A fresh look at six outrageous sisters.
There has been no lack of attention to the notorious Mitford sisters, including biographies of Unity Valkyrie Mitford, who, scandalously, adored Hitler; Diana, who married the outspoken fascist Sir Oswald Mosley; and writer Nancy, the subject of Life in a Cold Climate (2003) by Somerset Maugham Award winner Thompson herself (A Different Class of Murder: The Story of Lord Lucan, 2014, etc.). Added to those are family memoirs, collections of letters, and a previous group biography, Mary S. Lovell’s The Mitford Girls (2001). Yet for readers yearning for another take on the glamorous sisters’ “posh past,” Thompson’s smart, jaunty, and wittily entertaining book will amply fill their desire. Steeped in Mitford lore and mythmaking, the book offers sharply drawn portraits of each woman, teases out the complexities of their fraught, competitive relationships with one another, and sets their lives within the context of a radically changing world. “These girls are prize exhibits in a Museum of Englishness,” admits the author, but she shows how they were much more. Born between 1904 and 1920, the sisters grew up imbibing the etiquette of debutante balls and the personal consequences of global upheaval; their friends were the fey Bright Young Things, “sublimely clever aesthetes”; their enemies were legion. “Snobbery, shallowness, stupidity, adultery, unpalatability—the Mitfords were accused of all these things and rode out every criticism,” Thompson writes admiringly. They fervently believed they were exceptional, even Jessica, who rebelled vehemently against the family’s politics. Unity never married, and others chose startlingly unsuitable mates: Diana left her adoring, hugely wealthy, but unfortunately dull husband for the rake Mosley; and Pamela married opinionated, philandering bores; Jessica ran off with a communist, with whom she lived in poverty. Deborah, though, made a more suitable match, with an eminent duke who owned assorted castles.

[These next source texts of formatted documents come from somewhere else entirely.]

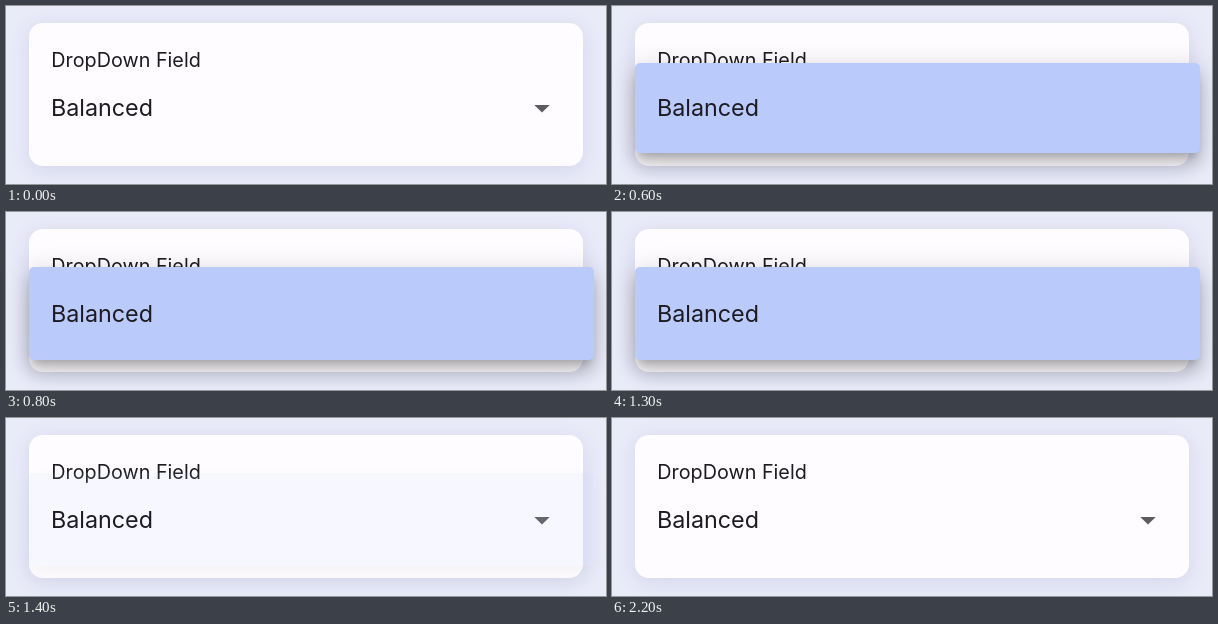
An HTML page for the animation above (2.8 s loop, 600x178 px).

```html
<!DOCTYPE html>
<html lang="en">
<head>
<meta charset="utf-8">
<title>Dropdown field</title>
<style>
  html, body { margin: 0; width: 100%; height: 100%; overflow: hidden; background: #e9ebf9; }
  #stage { position: relative; width: 600px; height: 178px; overflow: hidden; }
  #card, #menu { position: absolute; left: 23px; }
  #card {
    top: 17px; width: 554px; height: 143px;
    border-radius: 14px; background: #fefcff;
    box-shadow: 0 4px 20px rgba(70, 80, 140, .13);
  }
  #menu {
    top: 55px; width: 565px; height: 93px;
    border-radius: 5px; background: #bacafb; opacity: 0;
    box-shadow: 0 7px 9px -4px rgba(0, 0, 0, .2),
                0 12px 18px 1px rgba(0, 0, 0, .14),
                0 4px 25px 3px rgba(0, 0, 0, .12);
  }
  svg { position: absolute; left: 0; top: 0; }
  text { font-family: Inter, "Open Sans", sans-serif; fill: #1d1b20; }
  .label { font-size: 19.8px; }
  .value { font-size: 23.3px; }
</style>
</head>
<body>
<div id="stage">
  <div id="card"></div>
  <svg width="600" height="178">
    <text class="label" x="45.3" y="61">DropDown Field</text>
    <path d="M528.3 99H543.7L536 106.5Z" fill="#5c5b5f"/>
  </svg>
  <div id="menu"></div>
  <svg width="600" height="178">
    <text class="value" x="45" y="110.3">Balanced</text>
  </svg>
</div>
<script>
  const LOOP = 2800, OPEN = 500, GROWN = 800, FADE = 1400, CLOSED = 1500;
  const menu = document.getElementById('menu');
  const at = (time, style, easing = 'step-end') => ({ offset: time / LOOP, easing, ...style });
  const play = frames => menu.animate(frames, { duration: LOOP, iterations: Infinity });

  const small = { top: '58px', height: '88px' };
  const full = { top: '55px', height: '93px' };
  play([at(0, small), at(OPEN, small, 'steps(3, end)'), at(GROWN, full), at(LOOP, full)]);

  const hidden = { opacity: 0 };
  play([
    at(0, hidden), at(OPEN, { opacity: 1 }), at(FADE, { opacity: .1 }),
    at(CLOSED, hidden), at(LOOP, hidden)
  ]);
</script>
</body>
</html>
```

Thompson has fallen under the spell of the breathtakingly beautiful (as she repeatedly insists), seductive Diana, but otherwise, her cleareyed view of the sisters’ strengths and foibles makes this gossipy story a delight.